- Reduce the heat to medium, add the smashed garlic, and continue to cook for another few minutes, until the raw garlic smell has gone.
- Stir in the rice, and fry, stirring all the time, for 2 mins.
- Add the peas, and again, fry for another 2 mins.
- Stir in ½ a cup (120ml) of stock, and allow it to become completely absorbed by the rice mixture.
- Repeat with another ½ cup.
- Add the rest of the stock, bring to the boil, then reduce the heat to medium-low.
- Let the rice simmer for around 20-25 mins, stirring occasionally.

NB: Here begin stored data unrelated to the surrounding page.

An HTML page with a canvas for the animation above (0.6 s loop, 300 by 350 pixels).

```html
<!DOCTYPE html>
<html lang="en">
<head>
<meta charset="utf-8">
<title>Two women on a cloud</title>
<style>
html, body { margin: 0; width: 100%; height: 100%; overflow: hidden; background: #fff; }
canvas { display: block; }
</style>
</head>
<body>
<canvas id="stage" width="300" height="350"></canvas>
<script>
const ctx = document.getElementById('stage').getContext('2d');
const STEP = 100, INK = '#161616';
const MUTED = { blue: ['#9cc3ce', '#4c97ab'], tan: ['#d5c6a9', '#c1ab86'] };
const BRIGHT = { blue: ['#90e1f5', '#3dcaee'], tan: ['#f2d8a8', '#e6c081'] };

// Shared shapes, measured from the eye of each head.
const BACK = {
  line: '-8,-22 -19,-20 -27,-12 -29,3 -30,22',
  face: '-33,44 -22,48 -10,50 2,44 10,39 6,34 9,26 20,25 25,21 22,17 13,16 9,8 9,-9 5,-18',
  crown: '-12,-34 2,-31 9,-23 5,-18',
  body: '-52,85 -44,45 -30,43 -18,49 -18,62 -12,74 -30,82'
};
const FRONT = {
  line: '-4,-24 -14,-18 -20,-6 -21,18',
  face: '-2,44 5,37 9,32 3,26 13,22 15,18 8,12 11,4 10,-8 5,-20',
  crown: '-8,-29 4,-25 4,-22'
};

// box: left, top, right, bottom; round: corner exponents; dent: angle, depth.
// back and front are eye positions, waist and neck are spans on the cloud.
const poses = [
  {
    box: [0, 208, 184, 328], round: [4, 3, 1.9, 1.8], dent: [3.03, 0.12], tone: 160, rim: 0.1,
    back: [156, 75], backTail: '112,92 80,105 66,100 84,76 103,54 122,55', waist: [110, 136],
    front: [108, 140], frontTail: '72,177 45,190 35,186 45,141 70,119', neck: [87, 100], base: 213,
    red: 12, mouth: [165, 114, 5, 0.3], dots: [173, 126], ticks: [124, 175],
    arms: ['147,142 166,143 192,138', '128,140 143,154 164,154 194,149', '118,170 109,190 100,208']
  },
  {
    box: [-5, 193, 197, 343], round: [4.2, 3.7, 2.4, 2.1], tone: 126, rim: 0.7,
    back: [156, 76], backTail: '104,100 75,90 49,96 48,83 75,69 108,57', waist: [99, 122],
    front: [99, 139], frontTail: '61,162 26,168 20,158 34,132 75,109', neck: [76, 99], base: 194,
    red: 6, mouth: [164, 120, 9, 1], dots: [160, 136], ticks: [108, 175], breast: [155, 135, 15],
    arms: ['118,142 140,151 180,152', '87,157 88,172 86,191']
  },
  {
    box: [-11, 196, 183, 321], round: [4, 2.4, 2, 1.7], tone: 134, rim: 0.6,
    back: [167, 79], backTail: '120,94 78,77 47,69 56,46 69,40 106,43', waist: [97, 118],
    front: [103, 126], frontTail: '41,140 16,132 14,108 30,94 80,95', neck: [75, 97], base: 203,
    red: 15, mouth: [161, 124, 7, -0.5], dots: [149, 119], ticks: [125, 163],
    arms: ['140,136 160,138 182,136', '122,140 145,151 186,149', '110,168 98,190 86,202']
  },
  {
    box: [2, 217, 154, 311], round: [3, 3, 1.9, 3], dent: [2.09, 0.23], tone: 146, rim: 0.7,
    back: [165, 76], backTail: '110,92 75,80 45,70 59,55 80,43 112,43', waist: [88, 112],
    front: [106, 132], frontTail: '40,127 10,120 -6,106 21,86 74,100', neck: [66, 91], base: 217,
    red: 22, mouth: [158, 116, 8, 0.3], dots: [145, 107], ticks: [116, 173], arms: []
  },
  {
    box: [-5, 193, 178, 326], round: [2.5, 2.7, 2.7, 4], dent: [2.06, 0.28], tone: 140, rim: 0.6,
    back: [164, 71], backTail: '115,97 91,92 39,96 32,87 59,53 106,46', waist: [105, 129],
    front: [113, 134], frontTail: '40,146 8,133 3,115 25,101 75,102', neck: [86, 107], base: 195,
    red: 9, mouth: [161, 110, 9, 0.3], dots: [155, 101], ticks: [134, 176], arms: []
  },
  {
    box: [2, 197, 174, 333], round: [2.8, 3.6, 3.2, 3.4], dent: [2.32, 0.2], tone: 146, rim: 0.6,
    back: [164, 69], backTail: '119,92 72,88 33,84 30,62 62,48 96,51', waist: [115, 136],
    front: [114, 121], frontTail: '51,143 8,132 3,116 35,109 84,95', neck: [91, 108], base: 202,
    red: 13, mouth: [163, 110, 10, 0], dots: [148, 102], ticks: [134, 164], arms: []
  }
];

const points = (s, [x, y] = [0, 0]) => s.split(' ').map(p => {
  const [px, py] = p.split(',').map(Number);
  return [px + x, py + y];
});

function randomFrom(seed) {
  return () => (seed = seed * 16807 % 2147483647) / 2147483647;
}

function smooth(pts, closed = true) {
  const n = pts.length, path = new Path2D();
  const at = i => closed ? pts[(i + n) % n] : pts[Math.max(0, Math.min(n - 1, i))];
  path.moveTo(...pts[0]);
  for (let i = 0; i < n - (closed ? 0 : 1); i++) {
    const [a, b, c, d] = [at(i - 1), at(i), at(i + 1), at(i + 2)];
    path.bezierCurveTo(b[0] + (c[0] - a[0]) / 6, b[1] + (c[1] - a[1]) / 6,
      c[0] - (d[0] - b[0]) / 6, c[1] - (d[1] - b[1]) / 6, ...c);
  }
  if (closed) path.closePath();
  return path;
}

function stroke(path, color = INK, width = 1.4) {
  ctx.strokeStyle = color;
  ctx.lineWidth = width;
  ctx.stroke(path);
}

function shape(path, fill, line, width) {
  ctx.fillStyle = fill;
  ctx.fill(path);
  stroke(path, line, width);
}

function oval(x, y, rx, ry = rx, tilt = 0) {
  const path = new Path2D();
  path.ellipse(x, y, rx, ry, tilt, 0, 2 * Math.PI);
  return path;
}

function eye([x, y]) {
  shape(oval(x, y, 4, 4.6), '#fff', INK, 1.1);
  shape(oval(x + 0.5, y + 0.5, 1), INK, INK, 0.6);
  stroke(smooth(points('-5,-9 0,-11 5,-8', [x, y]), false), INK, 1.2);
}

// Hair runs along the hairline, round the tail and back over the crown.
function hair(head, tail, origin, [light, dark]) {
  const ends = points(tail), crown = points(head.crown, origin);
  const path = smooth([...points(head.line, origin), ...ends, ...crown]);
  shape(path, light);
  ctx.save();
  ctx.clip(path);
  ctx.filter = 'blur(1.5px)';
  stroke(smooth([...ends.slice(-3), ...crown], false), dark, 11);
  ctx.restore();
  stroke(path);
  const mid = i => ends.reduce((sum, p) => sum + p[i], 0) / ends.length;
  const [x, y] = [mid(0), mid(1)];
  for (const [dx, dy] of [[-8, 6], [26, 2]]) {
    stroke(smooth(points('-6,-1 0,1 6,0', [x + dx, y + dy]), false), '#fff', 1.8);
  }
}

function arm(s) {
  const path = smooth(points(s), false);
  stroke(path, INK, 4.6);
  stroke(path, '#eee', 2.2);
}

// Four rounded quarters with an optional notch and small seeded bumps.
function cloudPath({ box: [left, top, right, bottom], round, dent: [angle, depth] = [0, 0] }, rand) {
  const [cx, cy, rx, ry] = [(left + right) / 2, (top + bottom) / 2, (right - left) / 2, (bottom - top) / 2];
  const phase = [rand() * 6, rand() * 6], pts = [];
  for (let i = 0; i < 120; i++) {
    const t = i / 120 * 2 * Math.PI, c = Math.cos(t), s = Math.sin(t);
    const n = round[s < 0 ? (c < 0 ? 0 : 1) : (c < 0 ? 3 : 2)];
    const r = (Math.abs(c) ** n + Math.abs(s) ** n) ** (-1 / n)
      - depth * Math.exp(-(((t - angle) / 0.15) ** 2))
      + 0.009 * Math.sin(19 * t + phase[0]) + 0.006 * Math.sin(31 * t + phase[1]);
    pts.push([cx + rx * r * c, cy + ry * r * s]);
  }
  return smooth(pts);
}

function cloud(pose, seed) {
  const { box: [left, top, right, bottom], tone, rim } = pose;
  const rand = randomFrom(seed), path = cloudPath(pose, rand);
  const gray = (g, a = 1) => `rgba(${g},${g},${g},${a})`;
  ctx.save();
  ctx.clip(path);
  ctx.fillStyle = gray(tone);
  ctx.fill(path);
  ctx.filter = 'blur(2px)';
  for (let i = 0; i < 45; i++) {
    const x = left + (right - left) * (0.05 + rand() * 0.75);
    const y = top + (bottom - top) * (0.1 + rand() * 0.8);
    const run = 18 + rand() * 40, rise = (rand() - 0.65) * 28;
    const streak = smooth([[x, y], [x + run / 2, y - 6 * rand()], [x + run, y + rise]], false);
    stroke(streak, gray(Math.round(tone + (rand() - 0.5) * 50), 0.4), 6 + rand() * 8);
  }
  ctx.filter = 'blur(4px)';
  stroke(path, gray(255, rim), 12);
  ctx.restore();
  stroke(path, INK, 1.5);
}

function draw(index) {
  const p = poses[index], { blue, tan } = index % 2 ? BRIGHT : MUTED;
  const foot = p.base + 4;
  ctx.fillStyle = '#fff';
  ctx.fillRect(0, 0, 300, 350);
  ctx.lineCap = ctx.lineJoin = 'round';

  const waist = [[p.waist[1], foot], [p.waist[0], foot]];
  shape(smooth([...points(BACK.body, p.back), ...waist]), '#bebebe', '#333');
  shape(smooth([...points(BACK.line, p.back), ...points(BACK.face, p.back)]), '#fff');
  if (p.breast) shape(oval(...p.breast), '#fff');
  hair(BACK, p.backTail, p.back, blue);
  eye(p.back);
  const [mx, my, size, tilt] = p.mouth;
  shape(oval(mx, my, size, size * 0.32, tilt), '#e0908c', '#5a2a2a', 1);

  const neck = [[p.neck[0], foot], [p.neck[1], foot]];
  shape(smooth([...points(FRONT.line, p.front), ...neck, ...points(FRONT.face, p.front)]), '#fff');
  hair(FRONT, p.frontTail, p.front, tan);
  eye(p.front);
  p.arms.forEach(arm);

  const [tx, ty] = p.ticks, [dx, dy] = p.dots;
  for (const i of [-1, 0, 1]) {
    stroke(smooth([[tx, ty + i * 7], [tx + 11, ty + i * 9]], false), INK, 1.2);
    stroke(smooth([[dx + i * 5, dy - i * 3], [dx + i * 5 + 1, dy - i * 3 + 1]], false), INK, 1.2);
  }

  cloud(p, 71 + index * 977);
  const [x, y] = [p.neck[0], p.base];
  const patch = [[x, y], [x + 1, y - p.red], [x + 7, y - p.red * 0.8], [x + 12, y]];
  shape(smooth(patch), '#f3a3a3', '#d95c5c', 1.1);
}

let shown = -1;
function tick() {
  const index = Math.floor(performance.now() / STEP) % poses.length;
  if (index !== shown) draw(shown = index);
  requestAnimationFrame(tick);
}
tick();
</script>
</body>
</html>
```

- The rice is cooked once it's swollen and softened, and most of the stock will have been absorbed. If you want the risi e bisi to be a bit thinner, stir in ¼-½ cup of water.
- Remove from the heat, and very quickly beat in the vegan butter.
- Finish with a few grinds of black pepper, a little fresh parsley, and if desired, a couple of tablespoons of vegan parmesan.
- Serve immediately.
1. Yes, I know I said that in the North, it's traditional to use butter, not olive oil, but Mel's Easy Vegan Butter isn't ideal for frying - were it so, rest assured the olive oil wouldn't have got a look-in! 2. Nutritional content does not include the optional parmesan. 3. I haven't included salt because the stock made from bouillon powder or cubes is generally salty enough; however, if you feel you need more salt, then do go ahead and add some!
A LITTLE MORE ABOUT NICO
Nico has travelled all her life, and to date has lived in 51 places around the world in 53 years. A vegetarian for most of her adult life, Nico first went vegan in 2006. Through yumsome, she shares vegan recipes and photos, plus anecdotes relating to the food she encounters on her travels.Where to find yumsome:
Website – http://www.yumsome.com
Facebook – https://www.facebook.com/yumsome/
Twitter – https://twitter.com/Yums0me
Pinterest – https://www.pinterest.com/yums0me/
Instagram – https://www.instagram.com/yums0me/